[[ EXTRACTED ENTRIES, beginning ]]
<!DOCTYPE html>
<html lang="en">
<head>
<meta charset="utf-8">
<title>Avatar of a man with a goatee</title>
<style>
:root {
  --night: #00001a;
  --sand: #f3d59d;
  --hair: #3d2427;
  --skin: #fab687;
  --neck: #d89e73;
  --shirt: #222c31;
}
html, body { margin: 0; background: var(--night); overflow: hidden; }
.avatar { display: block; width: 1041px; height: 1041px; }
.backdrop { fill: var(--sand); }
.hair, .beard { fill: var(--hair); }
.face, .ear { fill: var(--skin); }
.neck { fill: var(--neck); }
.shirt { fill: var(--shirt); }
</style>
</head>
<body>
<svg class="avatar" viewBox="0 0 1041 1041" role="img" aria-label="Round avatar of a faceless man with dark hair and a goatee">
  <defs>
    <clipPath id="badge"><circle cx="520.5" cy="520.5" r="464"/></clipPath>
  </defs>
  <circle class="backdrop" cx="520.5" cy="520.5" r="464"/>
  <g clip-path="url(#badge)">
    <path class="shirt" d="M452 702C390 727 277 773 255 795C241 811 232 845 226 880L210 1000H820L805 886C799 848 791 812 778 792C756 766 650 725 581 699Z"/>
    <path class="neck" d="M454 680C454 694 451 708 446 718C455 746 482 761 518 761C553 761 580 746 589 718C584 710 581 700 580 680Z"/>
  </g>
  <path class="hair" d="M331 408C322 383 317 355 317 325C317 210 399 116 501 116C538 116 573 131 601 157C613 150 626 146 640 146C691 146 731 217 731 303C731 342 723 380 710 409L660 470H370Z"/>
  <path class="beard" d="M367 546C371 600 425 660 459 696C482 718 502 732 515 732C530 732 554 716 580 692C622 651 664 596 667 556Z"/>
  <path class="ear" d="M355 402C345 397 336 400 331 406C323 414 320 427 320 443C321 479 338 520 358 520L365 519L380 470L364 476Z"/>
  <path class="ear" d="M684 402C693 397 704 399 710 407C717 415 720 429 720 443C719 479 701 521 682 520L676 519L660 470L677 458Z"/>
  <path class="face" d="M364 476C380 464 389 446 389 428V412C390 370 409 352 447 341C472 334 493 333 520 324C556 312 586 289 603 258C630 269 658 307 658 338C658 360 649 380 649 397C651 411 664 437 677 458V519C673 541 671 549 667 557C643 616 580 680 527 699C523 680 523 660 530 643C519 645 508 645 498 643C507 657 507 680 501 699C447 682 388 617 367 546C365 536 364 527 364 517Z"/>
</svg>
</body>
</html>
[[ EXTRACTED ENTRIES, end ]]
ASSIGNMENT: With the line that has "--shirt: #222c31;" as the first and the line that has "546C371 600 425" as the last, repeat exactly that run of lines above and no more.

TASK RESPONSE:
  --shirt: #222c31;
}
html, body { margin: 0; background: var(--night); overflow: hidden; }
.avatar { display: block; width: 1041px; height: 1041px; }
.backdrop { fill: var(--sand); }
.hair, .beard { fill: var(--hair); }
.face, .ear { fill: var(--skin); }
.neck { fill: var(--neck); }
.shirt { fill: var(--shirt); }
</style>
</head>
<body>
<svg class="avatar" viewBox="0 0 1041 1041" role="img" aria-label="Round avatar of a faceless man with dark hair and a goatee">
  <defs>
    <clipPath id="badge"><circle cx="520.5" cy="520.5" r="464"/></clipPath>
  </defs>
  <circle class="backdrop" cx="520.5" cy="520.5" r="464"/>
  <g clip-path="url(#badge)">
    <path class="shirt" d="M452 702C390 727 277 773 255 795C241 811 232 845 226 880L210 1000H820L805 886C799 848 791 812 778 792C756 766 650 725 581 699Z"/>
    <path class="neck" d="M454 680C454 694 451 708 446 718C455 746 482 761 518 761C553 761 580 746 589 718C584 710 581 700 580 680Z"/>
  </g>
  <path class="hair" d="M331 408C322 383 317 355 317 325C317 210 399 116 501 116C538 116 573 131 601 157C613 150 626 146 640 146C691 146 731 217 731 303C731 342 723 380 710 409L660 470H370Z"/>
  <path class="beard" d="M367 546C371 600 425 660 459 696C482 718 502 732 515 732C530 732 554 716 580 692C622 651 664 596 667 556Z"/>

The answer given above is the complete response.